The Aurora Humanitarian Index 2017, which “seeks to empower modern-day saviours to offer life and hope to those in urgent need”, found that 56 per cent of Britons believe ethnic minorities pose a threat to local culture.
Almost a quarter – 24 per cent – said they worried immigration was depriving natives of jobs, and over a third – 34 per cent – said immigration costs society more than it contributes.
In fact, the government’s Migration Advisory Committee concluded in 2012 that for every one hundred migrants brought to Britain from outside the European Union, around 23 native workers are displaced, with later analyses suggesting the effects are particularly acute for Britons in working-class occupations.
Moreover, a 2015 study by the Bank of England found that “a 10 percentage point rise in the proportion of immigrants working in semi/unskilled services — that is, in care homes, bars, shops, restaurants, cleaning, for example — leads to a 1.88 per cent reduction in pay” for British workers.
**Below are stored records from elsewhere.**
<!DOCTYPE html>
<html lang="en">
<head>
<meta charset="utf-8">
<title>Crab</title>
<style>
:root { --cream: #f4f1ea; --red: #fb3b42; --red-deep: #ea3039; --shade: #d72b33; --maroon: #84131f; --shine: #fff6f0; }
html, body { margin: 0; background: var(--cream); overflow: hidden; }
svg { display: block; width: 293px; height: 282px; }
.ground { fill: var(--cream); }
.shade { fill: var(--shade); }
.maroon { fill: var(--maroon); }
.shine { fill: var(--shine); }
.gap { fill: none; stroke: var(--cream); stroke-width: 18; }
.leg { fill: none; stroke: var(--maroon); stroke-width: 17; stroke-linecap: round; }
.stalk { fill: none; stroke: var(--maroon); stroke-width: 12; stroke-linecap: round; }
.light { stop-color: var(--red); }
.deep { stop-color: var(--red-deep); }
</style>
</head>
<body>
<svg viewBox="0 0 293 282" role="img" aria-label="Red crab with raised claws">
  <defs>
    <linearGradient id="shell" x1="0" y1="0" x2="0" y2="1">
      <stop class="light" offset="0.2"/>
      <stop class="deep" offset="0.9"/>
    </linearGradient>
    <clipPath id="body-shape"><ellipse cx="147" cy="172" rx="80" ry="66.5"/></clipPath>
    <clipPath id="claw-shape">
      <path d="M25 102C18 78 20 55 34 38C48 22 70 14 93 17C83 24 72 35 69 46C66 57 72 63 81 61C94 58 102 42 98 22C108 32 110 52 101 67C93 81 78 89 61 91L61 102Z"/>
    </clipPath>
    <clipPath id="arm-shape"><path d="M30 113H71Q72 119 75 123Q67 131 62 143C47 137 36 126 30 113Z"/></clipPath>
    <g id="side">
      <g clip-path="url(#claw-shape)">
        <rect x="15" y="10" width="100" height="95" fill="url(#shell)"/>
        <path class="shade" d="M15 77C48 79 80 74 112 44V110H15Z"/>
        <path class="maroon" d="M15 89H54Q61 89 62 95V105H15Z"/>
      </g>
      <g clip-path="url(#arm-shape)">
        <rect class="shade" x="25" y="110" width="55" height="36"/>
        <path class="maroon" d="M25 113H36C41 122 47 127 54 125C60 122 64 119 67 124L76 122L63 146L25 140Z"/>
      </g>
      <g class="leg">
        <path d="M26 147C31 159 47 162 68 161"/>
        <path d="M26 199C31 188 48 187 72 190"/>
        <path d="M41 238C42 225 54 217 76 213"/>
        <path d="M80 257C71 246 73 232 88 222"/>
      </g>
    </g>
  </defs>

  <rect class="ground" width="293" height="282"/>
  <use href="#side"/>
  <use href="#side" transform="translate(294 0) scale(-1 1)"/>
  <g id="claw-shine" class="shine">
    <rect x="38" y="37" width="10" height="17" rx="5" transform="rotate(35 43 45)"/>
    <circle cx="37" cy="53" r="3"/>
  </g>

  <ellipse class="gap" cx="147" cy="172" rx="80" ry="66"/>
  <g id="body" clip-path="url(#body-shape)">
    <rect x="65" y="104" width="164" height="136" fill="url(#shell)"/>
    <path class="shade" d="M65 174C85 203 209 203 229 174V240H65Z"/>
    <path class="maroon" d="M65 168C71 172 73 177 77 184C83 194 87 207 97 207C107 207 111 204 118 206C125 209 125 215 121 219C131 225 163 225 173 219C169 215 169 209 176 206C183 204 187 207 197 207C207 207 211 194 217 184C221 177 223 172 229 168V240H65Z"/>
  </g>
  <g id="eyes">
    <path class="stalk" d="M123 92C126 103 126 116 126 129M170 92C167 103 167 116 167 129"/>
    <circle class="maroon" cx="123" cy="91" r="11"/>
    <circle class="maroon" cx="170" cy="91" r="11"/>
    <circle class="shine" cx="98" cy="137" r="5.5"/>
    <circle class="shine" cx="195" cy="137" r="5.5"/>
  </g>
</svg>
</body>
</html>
In terms of contributions to the public purse, a landmark University College London (UCL) study found that recent migrants from the European Economic Area (EEA) have contributed somewhat more the Exchequer than they have consumed in services, at least by according to the study’s criteria.
However, the UCL study also revealed that, if you analyse the impact of all types of immigrant between 1995 and 2011, you end up with a net negative impact on the order of £95 billion.
Irrespective of the validity of survey respondents’ views, the Aurora Humanitarian Index’s organisers were clearly unhappy with the results.
“This year’s findings demonstrate an overall decline in the support for humanitarian action based on scepticism in the ability to make an impact and ambivalence in defending social values over self-interest,” the report noted disapprovingly.